How building service contractors reduce supply costs for themselves and their clients.
Some building services contractors may not be aware of the many ways in which large contract cleaning companies reduce supply costs—not only for themselves, but for their clients as well. And they may also not be aware of the fact that many of these methods can also help smaller contract cleaning companies reduce their costs.
To educate BSCs—both large and small—about some of lesser-known solutions for saving on supply costs, here are a few methods that have proven quite successful:
Product mapping: Product mapping, also known as product evaluations, involves inventorying all the products used for cleaning and then selecting those that are most cost effective to address different cleaning tasks and situations. Along with product mapping, contractors should also institute a product satisfaction rate. For instance, unless a product has a satisfaction rate of 80 percent or higher, it is best to look for alternatives.

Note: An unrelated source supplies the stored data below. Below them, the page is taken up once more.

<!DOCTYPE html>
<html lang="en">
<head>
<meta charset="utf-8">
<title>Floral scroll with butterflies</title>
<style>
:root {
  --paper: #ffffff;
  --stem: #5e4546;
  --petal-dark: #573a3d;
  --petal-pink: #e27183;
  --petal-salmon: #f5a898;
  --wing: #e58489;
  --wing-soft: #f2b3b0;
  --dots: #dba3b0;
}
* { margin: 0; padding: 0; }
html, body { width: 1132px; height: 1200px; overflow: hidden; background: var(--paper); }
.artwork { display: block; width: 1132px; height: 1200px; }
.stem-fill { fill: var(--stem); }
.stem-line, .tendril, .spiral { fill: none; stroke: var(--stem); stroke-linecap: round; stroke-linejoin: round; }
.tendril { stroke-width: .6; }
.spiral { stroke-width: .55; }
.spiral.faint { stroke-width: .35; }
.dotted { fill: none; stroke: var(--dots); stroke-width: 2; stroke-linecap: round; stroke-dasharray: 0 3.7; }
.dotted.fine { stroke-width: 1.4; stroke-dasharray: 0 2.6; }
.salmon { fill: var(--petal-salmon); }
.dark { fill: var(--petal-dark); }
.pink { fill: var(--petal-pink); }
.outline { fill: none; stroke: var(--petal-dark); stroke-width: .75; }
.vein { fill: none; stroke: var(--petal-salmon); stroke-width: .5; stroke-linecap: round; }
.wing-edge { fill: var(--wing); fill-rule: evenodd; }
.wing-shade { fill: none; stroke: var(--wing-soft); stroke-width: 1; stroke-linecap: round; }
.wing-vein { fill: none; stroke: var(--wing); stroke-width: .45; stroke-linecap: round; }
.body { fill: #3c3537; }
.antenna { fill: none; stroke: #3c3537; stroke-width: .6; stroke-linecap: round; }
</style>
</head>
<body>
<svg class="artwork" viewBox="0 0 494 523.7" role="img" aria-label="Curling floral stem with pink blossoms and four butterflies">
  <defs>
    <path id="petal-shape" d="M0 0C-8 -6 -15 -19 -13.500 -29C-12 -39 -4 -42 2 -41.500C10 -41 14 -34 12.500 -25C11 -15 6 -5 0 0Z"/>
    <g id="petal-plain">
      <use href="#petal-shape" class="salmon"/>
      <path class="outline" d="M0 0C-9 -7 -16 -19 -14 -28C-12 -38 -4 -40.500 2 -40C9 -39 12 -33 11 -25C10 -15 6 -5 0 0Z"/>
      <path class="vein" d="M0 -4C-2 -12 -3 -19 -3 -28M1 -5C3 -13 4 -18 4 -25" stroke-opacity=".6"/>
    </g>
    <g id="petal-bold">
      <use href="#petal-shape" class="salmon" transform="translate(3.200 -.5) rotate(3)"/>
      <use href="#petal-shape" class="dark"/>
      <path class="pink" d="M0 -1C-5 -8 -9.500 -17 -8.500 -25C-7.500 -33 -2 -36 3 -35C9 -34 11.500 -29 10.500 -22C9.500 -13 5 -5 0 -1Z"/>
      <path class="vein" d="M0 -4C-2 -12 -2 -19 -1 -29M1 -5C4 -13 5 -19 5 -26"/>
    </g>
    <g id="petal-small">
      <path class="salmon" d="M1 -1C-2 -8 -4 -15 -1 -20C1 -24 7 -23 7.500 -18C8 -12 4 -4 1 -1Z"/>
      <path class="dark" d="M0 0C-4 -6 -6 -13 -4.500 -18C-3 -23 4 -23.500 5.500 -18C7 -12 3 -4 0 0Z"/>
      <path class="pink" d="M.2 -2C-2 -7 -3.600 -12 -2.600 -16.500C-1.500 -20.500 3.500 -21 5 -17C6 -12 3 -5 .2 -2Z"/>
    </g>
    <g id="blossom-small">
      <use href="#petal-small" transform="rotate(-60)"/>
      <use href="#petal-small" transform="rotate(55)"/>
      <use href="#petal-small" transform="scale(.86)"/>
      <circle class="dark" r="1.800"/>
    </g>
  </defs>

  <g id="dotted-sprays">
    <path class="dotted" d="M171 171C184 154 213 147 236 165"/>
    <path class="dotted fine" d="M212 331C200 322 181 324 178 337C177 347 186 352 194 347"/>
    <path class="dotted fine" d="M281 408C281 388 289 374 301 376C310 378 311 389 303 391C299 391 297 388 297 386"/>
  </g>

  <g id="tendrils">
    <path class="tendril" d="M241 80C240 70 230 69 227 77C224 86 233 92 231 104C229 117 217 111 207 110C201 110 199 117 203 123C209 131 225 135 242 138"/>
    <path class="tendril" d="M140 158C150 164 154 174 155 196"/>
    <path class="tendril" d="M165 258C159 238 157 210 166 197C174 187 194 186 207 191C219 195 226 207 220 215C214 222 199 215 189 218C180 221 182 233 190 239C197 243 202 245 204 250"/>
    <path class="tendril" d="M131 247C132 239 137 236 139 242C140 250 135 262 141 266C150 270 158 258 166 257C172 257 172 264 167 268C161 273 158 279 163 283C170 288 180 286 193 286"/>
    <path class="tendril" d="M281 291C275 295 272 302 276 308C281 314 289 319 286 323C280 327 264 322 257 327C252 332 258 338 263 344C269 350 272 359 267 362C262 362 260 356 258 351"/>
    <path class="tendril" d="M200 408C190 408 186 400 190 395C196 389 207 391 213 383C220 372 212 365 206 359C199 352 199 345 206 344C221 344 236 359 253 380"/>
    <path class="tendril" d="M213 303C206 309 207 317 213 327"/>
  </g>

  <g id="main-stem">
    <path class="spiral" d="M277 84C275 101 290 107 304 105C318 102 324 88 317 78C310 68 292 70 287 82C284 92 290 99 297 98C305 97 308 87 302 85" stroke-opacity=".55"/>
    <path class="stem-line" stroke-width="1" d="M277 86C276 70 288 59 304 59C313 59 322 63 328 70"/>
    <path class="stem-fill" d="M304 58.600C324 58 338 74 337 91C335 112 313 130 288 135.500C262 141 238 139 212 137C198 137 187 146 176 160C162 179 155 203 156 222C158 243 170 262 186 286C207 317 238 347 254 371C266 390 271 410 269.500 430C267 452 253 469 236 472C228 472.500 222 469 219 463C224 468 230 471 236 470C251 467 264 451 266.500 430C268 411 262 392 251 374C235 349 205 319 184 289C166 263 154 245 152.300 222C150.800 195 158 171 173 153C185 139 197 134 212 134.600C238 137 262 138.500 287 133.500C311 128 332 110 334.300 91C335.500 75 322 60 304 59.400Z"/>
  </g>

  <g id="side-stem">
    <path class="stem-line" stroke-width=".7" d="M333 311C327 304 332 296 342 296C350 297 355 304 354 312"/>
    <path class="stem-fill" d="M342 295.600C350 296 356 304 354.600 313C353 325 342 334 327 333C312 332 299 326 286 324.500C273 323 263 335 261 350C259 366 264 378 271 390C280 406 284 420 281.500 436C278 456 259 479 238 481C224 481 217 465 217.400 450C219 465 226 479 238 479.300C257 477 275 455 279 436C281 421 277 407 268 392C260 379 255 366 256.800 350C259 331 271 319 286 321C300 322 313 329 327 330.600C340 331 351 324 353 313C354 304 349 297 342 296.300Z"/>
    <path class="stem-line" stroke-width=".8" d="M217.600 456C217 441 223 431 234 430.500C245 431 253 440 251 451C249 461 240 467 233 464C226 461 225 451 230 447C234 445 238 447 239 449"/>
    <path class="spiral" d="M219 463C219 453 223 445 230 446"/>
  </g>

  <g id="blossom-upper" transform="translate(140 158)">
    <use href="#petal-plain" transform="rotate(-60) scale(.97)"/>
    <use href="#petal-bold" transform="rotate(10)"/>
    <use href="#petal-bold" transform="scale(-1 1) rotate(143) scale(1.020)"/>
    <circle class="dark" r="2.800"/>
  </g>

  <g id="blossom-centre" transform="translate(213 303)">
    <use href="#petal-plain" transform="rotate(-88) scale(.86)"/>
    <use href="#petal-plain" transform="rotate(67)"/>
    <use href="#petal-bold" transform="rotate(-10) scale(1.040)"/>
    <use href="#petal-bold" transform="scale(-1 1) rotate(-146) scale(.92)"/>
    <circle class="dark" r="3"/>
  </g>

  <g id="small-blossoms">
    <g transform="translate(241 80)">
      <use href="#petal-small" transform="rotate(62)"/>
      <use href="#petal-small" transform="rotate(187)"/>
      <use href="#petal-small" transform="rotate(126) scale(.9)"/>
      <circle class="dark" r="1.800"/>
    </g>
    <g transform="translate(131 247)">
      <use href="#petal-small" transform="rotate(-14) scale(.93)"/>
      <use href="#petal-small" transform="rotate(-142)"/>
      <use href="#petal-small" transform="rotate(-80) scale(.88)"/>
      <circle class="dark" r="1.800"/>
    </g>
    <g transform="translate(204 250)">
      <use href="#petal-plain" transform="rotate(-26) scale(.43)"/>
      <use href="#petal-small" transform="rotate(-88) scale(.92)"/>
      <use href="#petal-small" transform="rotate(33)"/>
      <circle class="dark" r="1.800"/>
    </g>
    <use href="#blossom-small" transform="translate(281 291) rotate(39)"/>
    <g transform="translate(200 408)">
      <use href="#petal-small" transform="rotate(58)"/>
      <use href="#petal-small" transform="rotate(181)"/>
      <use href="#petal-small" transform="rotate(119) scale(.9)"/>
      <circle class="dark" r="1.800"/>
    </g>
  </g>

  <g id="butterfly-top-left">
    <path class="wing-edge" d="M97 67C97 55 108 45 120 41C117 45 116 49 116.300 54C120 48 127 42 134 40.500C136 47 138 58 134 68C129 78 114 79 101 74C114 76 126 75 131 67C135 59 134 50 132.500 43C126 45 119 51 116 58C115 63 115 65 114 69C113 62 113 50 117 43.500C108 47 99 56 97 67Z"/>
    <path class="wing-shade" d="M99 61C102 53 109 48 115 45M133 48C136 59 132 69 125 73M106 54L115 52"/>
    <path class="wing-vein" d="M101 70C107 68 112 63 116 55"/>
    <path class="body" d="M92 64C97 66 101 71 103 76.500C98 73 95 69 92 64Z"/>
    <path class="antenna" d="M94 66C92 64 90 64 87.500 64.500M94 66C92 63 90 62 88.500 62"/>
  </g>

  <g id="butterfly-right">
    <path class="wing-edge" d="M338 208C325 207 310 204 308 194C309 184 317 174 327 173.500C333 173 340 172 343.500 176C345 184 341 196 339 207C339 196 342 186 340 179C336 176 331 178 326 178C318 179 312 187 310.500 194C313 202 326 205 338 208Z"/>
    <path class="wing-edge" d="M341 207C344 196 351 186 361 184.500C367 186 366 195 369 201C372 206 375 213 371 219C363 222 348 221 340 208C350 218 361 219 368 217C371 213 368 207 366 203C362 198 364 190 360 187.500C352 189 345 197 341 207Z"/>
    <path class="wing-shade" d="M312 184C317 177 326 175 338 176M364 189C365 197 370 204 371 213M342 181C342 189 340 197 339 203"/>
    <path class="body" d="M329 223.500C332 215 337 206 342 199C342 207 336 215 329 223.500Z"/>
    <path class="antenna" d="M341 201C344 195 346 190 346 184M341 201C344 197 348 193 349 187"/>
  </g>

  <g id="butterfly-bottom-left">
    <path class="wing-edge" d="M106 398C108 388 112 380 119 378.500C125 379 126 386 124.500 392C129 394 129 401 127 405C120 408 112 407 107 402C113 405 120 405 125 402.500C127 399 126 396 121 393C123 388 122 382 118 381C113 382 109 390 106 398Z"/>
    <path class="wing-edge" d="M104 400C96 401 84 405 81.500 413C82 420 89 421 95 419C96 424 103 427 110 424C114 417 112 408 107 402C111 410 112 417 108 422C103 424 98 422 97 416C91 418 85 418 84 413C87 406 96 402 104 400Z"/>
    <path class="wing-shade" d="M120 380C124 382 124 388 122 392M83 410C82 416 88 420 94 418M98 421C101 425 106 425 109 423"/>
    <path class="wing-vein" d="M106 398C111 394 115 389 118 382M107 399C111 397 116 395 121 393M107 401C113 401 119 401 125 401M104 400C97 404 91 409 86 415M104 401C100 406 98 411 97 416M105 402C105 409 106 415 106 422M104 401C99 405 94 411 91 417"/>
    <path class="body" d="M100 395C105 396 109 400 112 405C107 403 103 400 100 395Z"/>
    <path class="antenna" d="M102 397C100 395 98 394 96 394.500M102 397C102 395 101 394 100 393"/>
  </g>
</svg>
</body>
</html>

“BSCs should institute a product satisfaction rate—unless a product has a satisfaction rate of 80 percent or higher, it is best to look for other alternatives.”

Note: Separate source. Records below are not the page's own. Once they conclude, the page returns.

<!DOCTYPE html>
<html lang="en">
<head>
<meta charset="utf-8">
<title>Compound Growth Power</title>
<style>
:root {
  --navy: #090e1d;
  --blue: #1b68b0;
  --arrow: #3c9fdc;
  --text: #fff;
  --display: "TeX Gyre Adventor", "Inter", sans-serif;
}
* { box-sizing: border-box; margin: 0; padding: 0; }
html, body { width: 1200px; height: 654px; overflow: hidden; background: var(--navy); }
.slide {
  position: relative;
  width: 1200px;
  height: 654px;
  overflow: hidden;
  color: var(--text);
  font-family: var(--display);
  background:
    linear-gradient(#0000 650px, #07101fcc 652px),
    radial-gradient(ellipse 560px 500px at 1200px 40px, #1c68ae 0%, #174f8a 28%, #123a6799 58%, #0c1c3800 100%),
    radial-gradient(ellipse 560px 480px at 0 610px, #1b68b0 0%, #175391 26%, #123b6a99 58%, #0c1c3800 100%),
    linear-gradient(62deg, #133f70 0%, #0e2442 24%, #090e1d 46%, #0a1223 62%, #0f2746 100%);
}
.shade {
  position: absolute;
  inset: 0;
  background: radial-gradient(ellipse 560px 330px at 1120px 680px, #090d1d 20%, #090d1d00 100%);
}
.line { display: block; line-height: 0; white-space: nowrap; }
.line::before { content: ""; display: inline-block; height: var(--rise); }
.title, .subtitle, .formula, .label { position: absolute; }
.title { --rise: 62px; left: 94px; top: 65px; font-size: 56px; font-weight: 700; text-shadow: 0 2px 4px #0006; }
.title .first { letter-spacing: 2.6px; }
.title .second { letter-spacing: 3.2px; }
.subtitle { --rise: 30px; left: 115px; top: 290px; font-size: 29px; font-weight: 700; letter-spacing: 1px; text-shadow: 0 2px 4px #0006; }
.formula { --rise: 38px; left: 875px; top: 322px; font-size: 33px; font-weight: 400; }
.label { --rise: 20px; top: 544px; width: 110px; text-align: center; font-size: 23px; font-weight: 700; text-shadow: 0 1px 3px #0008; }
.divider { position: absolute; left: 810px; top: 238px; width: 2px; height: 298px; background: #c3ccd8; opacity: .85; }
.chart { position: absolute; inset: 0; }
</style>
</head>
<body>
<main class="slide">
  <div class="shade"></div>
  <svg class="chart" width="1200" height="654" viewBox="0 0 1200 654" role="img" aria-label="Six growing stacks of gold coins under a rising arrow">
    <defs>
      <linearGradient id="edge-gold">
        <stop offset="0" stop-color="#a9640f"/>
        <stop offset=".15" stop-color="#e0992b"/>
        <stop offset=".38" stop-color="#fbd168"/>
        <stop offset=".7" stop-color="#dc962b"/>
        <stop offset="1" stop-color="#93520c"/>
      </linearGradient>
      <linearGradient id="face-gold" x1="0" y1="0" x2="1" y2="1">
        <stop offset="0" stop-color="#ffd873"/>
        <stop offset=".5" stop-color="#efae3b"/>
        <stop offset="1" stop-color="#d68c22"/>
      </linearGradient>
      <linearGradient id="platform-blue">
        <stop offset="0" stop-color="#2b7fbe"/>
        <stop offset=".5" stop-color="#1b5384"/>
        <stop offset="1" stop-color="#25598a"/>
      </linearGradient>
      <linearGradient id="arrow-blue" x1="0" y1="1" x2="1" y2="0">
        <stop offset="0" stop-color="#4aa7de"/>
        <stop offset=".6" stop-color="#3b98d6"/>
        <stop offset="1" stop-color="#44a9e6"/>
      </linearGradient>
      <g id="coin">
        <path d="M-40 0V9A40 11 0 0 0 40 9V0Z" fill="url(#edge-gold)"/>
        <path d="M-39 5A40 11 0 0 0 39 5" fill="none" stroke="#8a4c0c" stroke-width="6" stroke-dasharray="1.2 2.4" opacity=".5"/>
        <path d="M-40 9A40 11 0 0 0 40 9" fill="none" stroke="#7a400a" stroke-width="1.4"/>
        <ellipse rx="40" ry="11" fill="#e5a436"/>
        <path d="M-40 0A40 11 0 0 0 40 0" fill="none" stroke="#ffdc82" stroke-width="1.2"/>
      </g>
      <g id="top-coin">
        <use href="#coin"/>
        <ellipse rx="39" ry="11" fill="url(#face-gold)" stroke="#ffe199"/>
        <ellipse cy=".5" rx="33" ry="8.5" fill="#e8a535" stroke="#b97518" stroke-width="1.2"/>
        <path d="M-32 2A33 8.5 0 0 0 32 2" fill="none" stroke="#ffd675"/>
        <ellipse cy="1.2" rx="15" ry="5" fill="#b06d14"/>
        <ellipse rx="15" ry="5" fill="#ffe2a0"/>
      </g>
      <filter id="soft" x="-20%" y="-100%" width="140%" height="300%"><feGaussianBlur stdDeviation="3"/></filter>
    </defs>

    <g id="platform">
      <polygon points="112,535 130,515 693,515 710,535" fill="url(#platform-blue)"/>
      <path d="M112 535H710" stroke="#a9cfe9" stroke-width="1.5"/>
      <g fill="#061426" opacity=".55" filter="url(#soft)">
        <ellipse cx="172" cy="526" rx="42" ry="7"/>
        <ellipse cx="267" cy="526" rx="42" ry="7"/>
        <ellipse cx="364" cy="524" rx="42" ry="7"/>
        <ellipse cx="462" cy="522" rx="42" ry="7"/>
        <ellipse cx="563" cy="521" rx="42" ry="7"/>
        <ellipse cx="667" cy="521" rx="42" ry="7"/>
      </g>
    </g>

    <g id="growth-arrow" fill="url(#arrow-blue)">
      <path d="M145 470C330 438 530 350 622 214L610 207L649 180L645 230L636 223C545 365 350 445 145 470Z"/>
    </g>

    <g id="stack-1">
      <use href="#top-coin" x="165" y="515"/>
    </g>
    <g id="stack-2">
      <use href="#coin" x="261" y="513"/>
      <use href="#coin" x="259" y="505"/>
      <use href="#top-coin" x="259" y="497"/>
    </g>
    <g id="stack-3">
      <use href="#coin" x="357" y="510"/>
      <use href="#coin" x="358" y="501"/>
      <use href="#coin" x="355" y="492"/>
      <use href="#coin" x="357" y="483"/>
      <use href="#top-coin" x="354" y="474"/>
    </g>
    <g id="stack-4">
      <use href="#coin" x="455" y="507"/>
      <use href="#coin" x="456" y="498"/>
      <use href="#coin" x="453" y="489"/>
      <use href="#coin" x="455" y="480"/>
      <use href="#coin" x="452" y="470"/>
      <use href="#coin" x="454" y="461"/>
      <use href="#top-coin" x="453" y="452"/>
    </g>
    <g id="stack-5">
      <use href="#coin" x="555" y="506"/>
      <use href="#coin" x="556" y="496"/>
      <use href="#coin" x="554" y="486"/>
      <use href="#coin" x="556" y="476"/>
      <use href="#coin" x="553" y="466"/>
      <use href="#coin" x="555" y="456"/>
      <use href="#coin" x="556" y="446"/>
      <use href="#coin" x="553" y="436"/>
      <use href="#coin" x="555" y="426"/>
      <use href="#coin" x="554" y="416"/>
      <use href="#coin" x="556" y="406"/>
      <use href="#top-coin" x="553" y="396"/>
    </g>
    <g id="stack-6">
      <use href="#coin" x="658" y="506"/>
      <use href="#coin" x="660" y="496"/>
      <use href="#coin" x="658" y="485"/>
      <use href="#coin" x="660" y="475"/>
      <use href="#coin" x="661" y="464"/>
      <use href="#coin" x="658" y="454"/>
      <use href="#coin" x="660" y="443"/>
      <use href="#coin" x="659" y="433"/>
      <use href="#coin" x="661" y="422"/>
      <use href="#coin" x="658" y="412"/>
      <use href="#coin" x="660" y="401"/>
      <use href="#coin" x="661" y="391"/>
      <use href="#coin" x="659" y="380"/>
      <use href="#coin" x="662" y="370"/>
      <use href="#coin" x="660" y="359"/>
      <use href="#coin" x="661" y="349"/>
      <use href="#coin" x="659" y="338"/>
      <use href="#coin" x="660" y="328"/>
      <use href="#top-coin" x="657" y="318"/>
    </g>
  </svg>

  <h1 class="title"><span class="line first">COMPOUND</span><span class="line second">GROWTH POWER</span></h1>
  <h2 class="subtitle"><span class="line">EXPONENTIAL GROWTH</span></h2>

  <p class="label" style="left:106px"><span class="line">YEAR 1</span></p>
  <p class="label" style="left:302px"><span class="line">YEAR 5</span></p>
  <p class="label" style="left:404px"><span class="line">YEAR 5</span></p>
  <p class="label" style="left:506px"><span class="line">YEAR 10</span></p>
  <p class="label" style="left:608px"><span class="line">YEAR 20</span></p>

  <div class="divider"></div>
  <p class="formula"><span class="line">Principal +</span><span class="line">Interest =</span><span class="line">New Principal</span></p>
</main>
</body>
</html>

Rationalizing Products: Similar to product mapping, this process is designed to select products that are not only cost effective, but those that can also tackle multiple cleaning tasks. This process can reduce costs as well as the number of cleaning products used overall, saving closet space and helping to improve worker training and education. In some cases, contractors can decrease the number of regularly used cleaning solutions used in a facility from 10 or more to only four or five.
Fill rate: A fill rate is sometimes referred to as “just in time delivery.” It allows contractors to decrease stock on hand by requiring that suppliers provide necessary cleaning items within a day or two. The contractor does not have to pay for products until they are needed. However, this puts the responsibility on the distributor to provide the item on time, with no back orders, something many local distributors may not be able to meet. In such cases, contractors may need to turn to a national supplier or GPO (discussed next) to provide a satisfactory fill rate.
GPO: If eligible to join a Group Purchasing Organization, the savings on a wide range of cleaning tools, products, and equipment can be very significant—in some cases, as much as 50 percent. Because of the group’s buying power, the organization is able to negotiate national contracts with product manufacturers, thus creating valuable savings for everyone involved.
No RTU cleaners: Ready-to-use (RTU) cleaning solutions do serve a purpose—they’re very convenient and easy to use. However, if the ultimate goal is to reduce costs, they should be avoided. This is due to the fact that it is far more cost effective to buy concentrated cleaning solutions in large containers and then dilute them using a portion control system, as opposed to purchasing RTU cleaners, which may be more convenient, but are also much more expensive in the long run.
Prepare for emergencies: Invariably, BSCs will end up paying more for products if they are needed in an emergency. While inventory control processes, such as those discussed here, are essential, it is also crucial to have some products available that may be needed in an emergency, such as a fire, flood, natural disaster, etc. In this case, it pays—in more ways than one—to always be prepared for the worst.
Quality products: When it comes to cleaning tools, solutions, and equipment, you often “get what you pay for.” Less expensive products may be of inferior quality, not as effective, or not last as long as a quality product. Not only can this increase supply costs, it can increase time and labor costs as well. The quality and effectiveness of a product should always the primary factor when deciding which cleaning supplies to purchase. While price is important and should be considered, a high-quality product will nearly always prove to be less expensive in the long run.
Terry Sambrowski is executive director of the National Service Alliance (NSA), a leading group purchasing organization (GPO) for larger building service contractors and related businesses in the United States.
Originally published in Services